Led by Professor ShaoWu Zhang from the ARC Centre of Excellence in Vision Science and the Australian National University, the research team released bees in Canberra, where the landmarks include Black Mountain, Mount Ainslie, Red Hill and Lake Burley Griffin.

"We found that from four kilometres onwards, honeybees homing from the eastern direction return to their hives sooner than bees from north, west, and south," says Prof. Zhang. "Also, when we released these bees from seven kilometres and above, only those from the east can successfully find their way back.

"This is because bees released from the east can see Black Mountain in the opposite direction. it also helps if they are released in the early afternoon, when the sun is situated in the west, too. When they fly towards Black Mountain, familiar local features can guide them back to the hive."

In the study, the team caught foragers as they returned to their hives and displaced them in a black box. The bees were then released in novel spots at various distances up to 13 kilometres in north, east, south and west.

"In their forage trips, one way that honeybees use to find their way home is by storing distance and directional information when they venture out," Prof.
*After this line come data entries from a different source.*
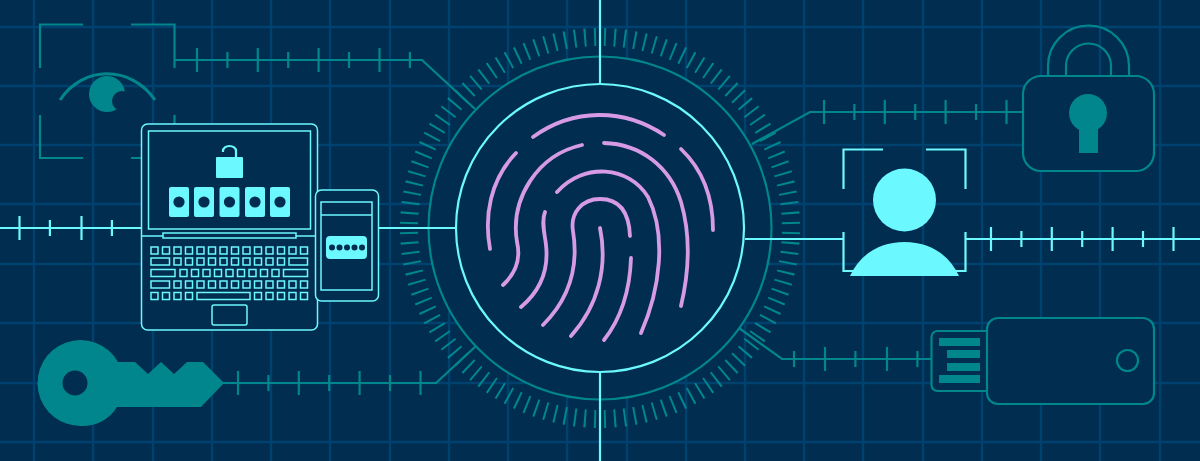
<!DOCTYPE html>
<html lang="en">
<head>
<meta charset="utf-8">
<title>Digital security banner</title>
<style>
:root {
  --navy: #002d50;
  --grid: #00426f;
  --teal: #00868c;
  --cyan: #6cf8ff;
  --lilac: #d79be6;
}
html, body { margin: 0; background: var(--navy); overflow: hidden; }
.banner { display: block; width: 1200px; height: 461px; background: var(--navy); }
.grid { stroke: var(--grid); stroke-width: 2.4; fill: none; }
.teal-line { stroke: var(--teal); stroke-width: 2.2; fill: none; }
.cyan-line { stroke: var(--cyan); stroke-width: 2.2; fill: none; }
.thin { stroke-width: 1.5; }
.solid { fill: var(--navy); }
.teal-fill { fill: var(--teal); }
.cyan-fill { fill: var(--cyan); }
.navy-fill { fill: var(--navy); }
.ridges { stroke: var(--lilac); stroke-width: 3.8; stroke-linecap: round; fill: none; }
.dial { stroke: var(--teal); stroke-width: 18; stroke-dasharray: .2 .8; stroke-dashoffset: -.4; fill: none; }
</style>
</head>
<body>
<svg class="banner" viewBox="0 0 1200 461" role="img" aria-label="Fingerprint scanner linked to security devices">
  <defs>
    <path id="tick-tall" d="M0-12V12"/>
    <path id="tick-short" d="M0-8V8"/>
    <g id="tick-pair"><use href="#tick-tall"/><use href="#tick-short" x="30.4"/></g>
    <g id="tick-six">
      <use href="#tick-pair"/><use href="#tick-pair" x="60.8"/><use href="#tick-pair" x="121.6"/>
    </g>
    <rect id="key" width="7" height="7"/>
    <g id="keys-three"><use href="#key"/><use href="#key" x="11.5"/><use href="#key" x="23"/></g>
    <g id="keys-nine"><use href="#keys-three"/><use href="#keys-three" x="34.5"/><use href="#keys-three" x="69"/></g>
    <g id="passcode-tile">
      <rect class="cyan-fill" width="20" height="30" rx="2"/>
      <circle class="navy-fill" cx="10" cy="15" r="5.6"/>
    </g>
  </defs>

  <g class="grid">
    <path d="M34 0V461M93 0V461M153 0V461M212 0V461M271 0V461M330 0V461M390 0V461M449 0V461M508 0V461M567 0V461M627 0V461M686 0V461M745 0V461M804 0V461M863 0V461M923 0V461M982 0V461M1041 0V461M1100 0V461M1160 0V461"/>
    <path d="M0 27H1200M0 86H1200M0 145H1200M0 204H1200M0 264H1200M0 323H1200M0 383H1200M0 442H1200"/>
  </g>

  <g id="scanner">
    <circle class="dial" cx="600" cy="228" r="191" pathLength="120"/>
    <circle class="teal-line solid" cx="600" cy="228" r="171.5"/>
    <path class="cyan-line" d="M600 0V84M600 371V461"/>
    <circle class="cyan-line solid" cx="600" cy="228" r="144"/>
    <g class="ridges">
      <path d="M533 137C573 108 624 108 664 135"/>
      <path d="M516 153C490 180 484 216 490 249"/>
      <path d="M681 149C704 171 713 199 713 230"/>
      <path d="M582 145C537 155 510 199 517 242C521 259 516 273 503 285"/>
      <path d="M604 143C641 144 670 167 681 202C691 236 689 272 681 306"/>
      <path d="M557 192C584 162 629 166 648 197C667 235 660 290 641 333"/>
      <path d="M545 212C541 222 545 235 546 245C549 271 540 291 521 307"/>
      <path d="M630 236C629 212 619 199 600 199C582 199 570 213 573 231C579 268 568 300 543 325"/>
      <path d="M600 228C608 267 598 306 571 336"/>
      <path d="M631 258C630 288 622 317 604 340"/>
    </g>
  </g>

  <g id="eye-scan">
    <path class="teal-line" d="M83 24.500H40V68M131 24.500H174.500V68M40 115V158H83M131 158H174.500V115"/>
    <path class="teal-line" style="stroke-width:3" d="M60 100C83 65 131 65 155 100"/>
    <circle class="teal-fill" cx="107" cy="94" r="18"/>
    <circle class="navy-fill" cx="122" cy="101" r="10"/>
    <path class="teal-line" d="M174 60H422L475 109"/>
    <g class="teal-line"><use href="#tick-six" x="197" y="60"/><use href="#tick-pair" x="379.500" y="60"/></g>
  </g>

  <g id="key-link">
    <path class="teal-line" d="M222 383H436L476 346"/>
    <g class="teal-line"><use href="#tick-six" x="238" y="383"/><use href="#tick-tall" x="420.500" y="383"/></g>
    <path class="teal-fill" d="M118 362H135L148 374L161 362L174 374L187 362H203L224 383L201 407H117C110 419 97 426 82 426A43 43 0 1 1 118 362Z"/>
    <circle class="navy-fill" cx="75" cy="383" r="12.500"/>
  </g>

  <g id="device-link" class="cyan-line">
    <path d="M0 228H142M378 228H456"/>
    <use href="#tick-pair" x="19.500" y="228"/><use href="#tick-pair" x="81.500" y="228"/>
  </g>

  <g id="laptop">
    <rect class="cyan-line thin solid" x="141.500" y="124" width="176" height="206" rx="6"/>
    <g class="cyan-line thin">
      <rect x="148.500" y="131" width="162" height="98"/>
      <path d="M142 236H318"/>
      <rect class="solid" x="163" y="233" width="133" height="5"/>
      <rect x="212" y="305" width="35" height="20" rx="2"/>
    </g>
    <g class="cyan-line thin">
      <use href="#keys-nine" x="151" y="247"/><use href="#keys-three" x="254.500" y="247"/><use href="#key" x="289" y="247"/><use href="#key" x="300.500" y="247"/>
      <rect x="151" y="258" width="18.500" height="7"/><use href="#keys-nine" x="174" y="258"/><use href="#key" x="277.500" y="258"/><rect x="289" y="258" width="18.500" height="7"/>
      <rect x="151" y="269.500" width="24" height="7"/><use href="#keys-nine" x="180" y="269.500"/><rect x="283.500" y="269.500" width="24" height="7"/>
      <rect x="151" y="281" width="18.500" height="7"/><use href="#keys-nine" x="174" y="281"/><use href="#key" x="277.500" y="281"/><use href="#key" x="289" y="281"/><use href="#key" x="300.500" y="281"/>
      <use href="#keys-three" x="151" y="292.500"/><use href="#key" x="185.500" y="292.500"/><rect x="197" y="292.500" width="53" height="7"/><use href="#keys-three" x="254.500" y="292.500"/><use href="#key" x="289" y="292.500"/><use href="#key" x="300.500" y="292.500"/>
    </g>
    <path class="cyan-line" d="M223 152V151A6.500 5 0 0 1 236 151V158"/>
    <rect class="cyan-fill" x="216" y="157" width="27" height="21" rx="1"/>
    <use href="#passcode-tile" x="169" y="187"/><use href="#passcode-tile" x="194" y="187"/><use href="#passcode-tile" x="219.500" y="187"/><use href="#passcode-tile" x="245" y="187"/><use href="#passcode-tile" x="270" y="187"/>
  </g>

  <g id="phone">
    <rect class="cyan-line thin solid" x="315.500" y="190" width="63" height="111" rx="6"/>
    <path class="cyan-line thin" d="M321 202H372V290H321ZM321 215H372"/>
    <rect class="cyan-fill" x="326" y="236" width="41" height="23" rx="4"/>
    <g class="navy-fill">
      <circle cx="332" cy="247.500" r="3"/><circle cx="339.500" cy="247.500" r="3"/><circle cx="347" cy="247.500" r="3"/><circle cx="354.500" cy="247.500" r="3"/><circle cx="362" cy="247.500" r="3"/>
    </g>
  </g>

  <g id="padlock">
    <path class="teal-line" d="M752 144L810 112H1023"/>
    <g class="teal-line"><use href="#tick-six" x="824" y="112"/><use href="#tick-tall" x="1006.500" y="112"/></g>
    <path class="teal-line" d="M1048 76V66A40 40 0 0 1 1129 66V76M1066 76V66A22.500 22.500 0 0 1 1111 66V76"/>
    <rect class="teal-line solid" x="1023" y="76" width="131" height="95" rx="18"/>
    <circle class="teal-fill" cx="1088" cy="113" r="19"/>
    <rect class="teal-fill" x="1079" y="122" width="19" height="31"/>
  </g>

  <g id="face-scan">
    <path class="cyan-line" d="M745 239H843M966 239H1200"/>
    <g class="cyan-line"><use href="#tick-six" x="991" y="239"/><use href="#tick-tall" x="1173.500" y="239"/></g>
    <path class="cyan-line" d="M883 149.500H843.500V189M926 149.500H965.500V189M843.500 232V271H856M952 271H965.500V232"/>
    <circle class="cyan-fill" cx="904.500" cy="200" r="31.500"/>
    <path class="cyan-fill" d="M850 276C860 254 880 242 904.500 242C929 242 949 254 959 276Z"/>
  </g>

  <g id="usb-drive">
    <path class="teal-line" d="M739 328L782 359H931"/>
    <g class="teal-line"><use href="#tick-short" x="794" y="359"/><use href="#tick-pair" x="825" y="359"/><use href="#tick-pair" x="887" y="359"/></g>
    <rect class="teal-line solid" x="931.500" y="331" width="70" height="60" rx="6"/>
    <path class="teal-fill" d="M939 338H980V346H939ZM947 350H980V358H947ZM947 363H980V371H947ZM939 375H980V383H939Z"/>
    <rect class="teal-line solid" x="987" y="318" width="167" height="86" rx="11"/>
    <circle class="teal-line" cx="1127.500" cy="360.500" r="10.500"/>
  </g>
</svg>
</body>
</html>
Zhang says. "In other words, they try to go back way they came.

"Catching them as soon as they reach their hives and placing them in a black box sets their pre-calculated information back to zero, so the bees are deprived of any directional information in relation to their hive. By doing this, we can confirm they are relying solely on knowledge that they have gathered about the landscape to travel home."
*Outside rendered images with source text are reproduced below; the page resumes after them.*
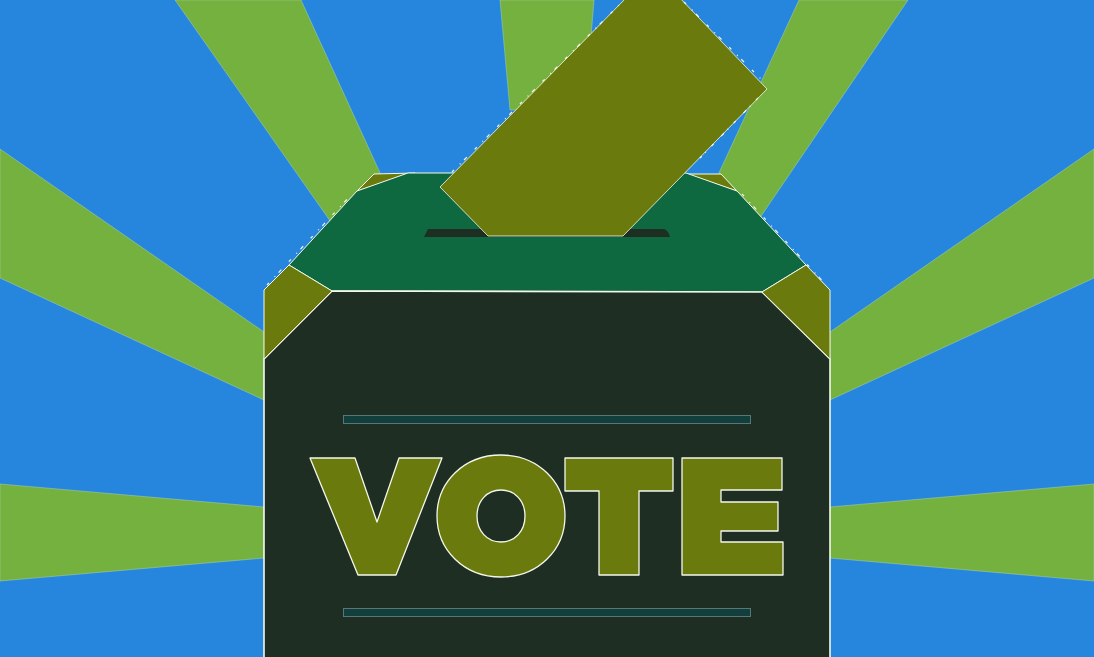
<!DOCTYPE html>
<html lang="en">
<head>
<meta charset="utf-8">
<title>Vote</title>
<style>
  :root {
    --sky: #2686de;
    --ray: #75b13f;
    --lid: #0e6840;
    --box: #1e2e23;
    --olive: #6a7a0d;
    --rule: #123f3c;
    --edge: #f4f8ea;
    --ray-edge: #a9cfb4;
    --rule-edge: #58767a;
  }
  html, body { margin: 0; overflow: hidden; }
  body { width: 1094px; height: 657px; background: var(--sky); }
  svg { display: block; }
  .sky { fill: var(--sky); }
  .rays { fill: var(--ray); stroke: var(--ray-edge); stroke-width: .5; }
  .corners, .ballot { fill: var(--olive); stroke: var(--edge); stroke-width: 1; }
  .ballot { stroke-width: .8; }
  .lid { fill: var(--lid); stroke: var(--edge); stroke-width: 1; }
  .front { fill: var(--box); stroke: var(--edge); stroke-width: 1.6; }
  .slot { fill: var(--box); }
  .rules { fill: var(--rule); stroke: var(--rule-edge); stroke-width: 1; }
  .lettering { fill: var(--olive); stroke: var(--edge); stroke-width: 1.3; stroke-linejoin: round; }
  .flecks { fill: none; stroke: var(--edge); stroke-width: 1.2; stroke-dasharray: 3 8 1 5 4 11; }
</style>
</head>
<body>
<svg width="1094" height="657" viewBox="0 0 1094 657" role="img" aria-label="A ballot dropping into a box marked VOTE">
  <rect class="sky" width="1094" height="657"/>

  <g class="rays">
    <polygon points="175,0 301,0 381,175 381,225 333,225"/>
    <polygon points="500,0 594,0 585,110 510,110"/>
    <polygon points="799,0 908,0 755,225 700,225 718,175"/>
    <polygon points="0,149 264,332 264,400 0,278"/>
    <polygon points="1094,149 830,332 830,400 1094,278"/>
    <polygon points="0,484 264,507 264,558 0,581"/>
    <polygon points="1094,484 830,507 830,558 1094,581"/>
  </g>

  <g class="corners">
    <polygon points="374,174 415,173 357,191"/>
    <polygon points="686,174 721,174 737,191"/>
  </g>

  <polygon class="lid" points="357,191 408,173 686,173 737,191 806,265 762,292 332,291 289,265"/>
  <polygon class="front" points="264,660 264,359 332,291 762,292 830,359 830,660"/>

  <g class="corners">
    <polygon points="289,265 332,291 264,359 264,290"/>
    <polygon points="806,265 762,292 830,359 830,290"/>
  </g>

  <path class="slot" d="M424 237L428 229H664Q668 230 670 237Z"/>
  <polygon class="ballot" points="440,187 628,-4 678,-4 767,89 623,236 488,236"/>

  <g class="flecks">
    <path d="M452 172L622 2"/>
    <path d="M684 2L764 82"/>
    <path d="M758 98L700 158"/>
    <path d="M267 285L352 194"/>
    <path d="M742 194L828 287"/>
  </g>

  <g class="rules">
    <rect x="343.5" y="415.5" width="407" height="8"/>
    <rect x="343.5" y="608.5" width="407" height="8"/>
  </g>

  <g class="lettering" role="img" aria-label="VOTE">
    <path class="letter-v" d="M310 458H355L377 522L399 458H442L396 575H358Z"/>
    <path class="letter-o" fill-rule="evenodd" d="M501 455C538 455 565 482 565 516S538 577 501 577S437 550 437 516S464 455 501 455ZM501 490C487 490 477 501 477 516S487 542 501 542S525 531 525 516S515 490 501 490Z"/>
    <path class="letter-t" d="M565 458H673V491H639V575H599V491H565Z"/>
    <path class="letter-e" d="M682 458H782V490H721V502H778V531H721V542H783V575H682Z"/>
  </g>
</svg>
</body>
</html>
The team also used new technology to track the bee's journey. The placed Radio Frequency Identification (RFID) tags on each bee and left a receiver at the hive entrance. The system recorded the exact arrival time of the individually targeted bees, including the late arrivals, ensuring accurate results without having a researcher keep watch for hours on end.

"Bees released from longer distances did not reach their hives until two to three days later," he says. "What took us by surprise was the bee's ability to retain their knowledge of the landscape and directions for several days.

"It's fascinating that the honeybee has a brain the size of a small seed, but it still can keep so much information, and has so many creative ways to survive."

The research was carried out in collaboration with the 'BEE group' at Würzburg Univeristy, Germany, led by Professor Jürgen Tautz. Professor Zhang also thanked The Vision Centre and The Australian National University for their support of this research.

The study "Large Scale Homing in Honeybees" by Mario Pahl, Hong Zhu, Jürgen Tautz and ShaoWu Zhang was published last week in PLoS ONE. It is available here.

Contact for more information:

Prof. ShaoWu Zhang, The Vision Centre and The Australlian National University, ph +86 1357 6076 458 (NB: Please call during China daytime), This e-mail address is being protected from spambots. You need JavaScript enabled to view it ; Mr Mario Pahl, Würzburg University, ph +49 (0)931 31 89176 (NB: Please call in Germany daytime); Professor Ted Maddess, Director, The Vision Centre, ph +61 (0)2 6125 4099 or (04 1144 3415); Mandy Thoo, The Vision Centre media contact, 0402 544 391; Martyn Pearce, ANU Media, 02 6125 5575 / 0415 249 245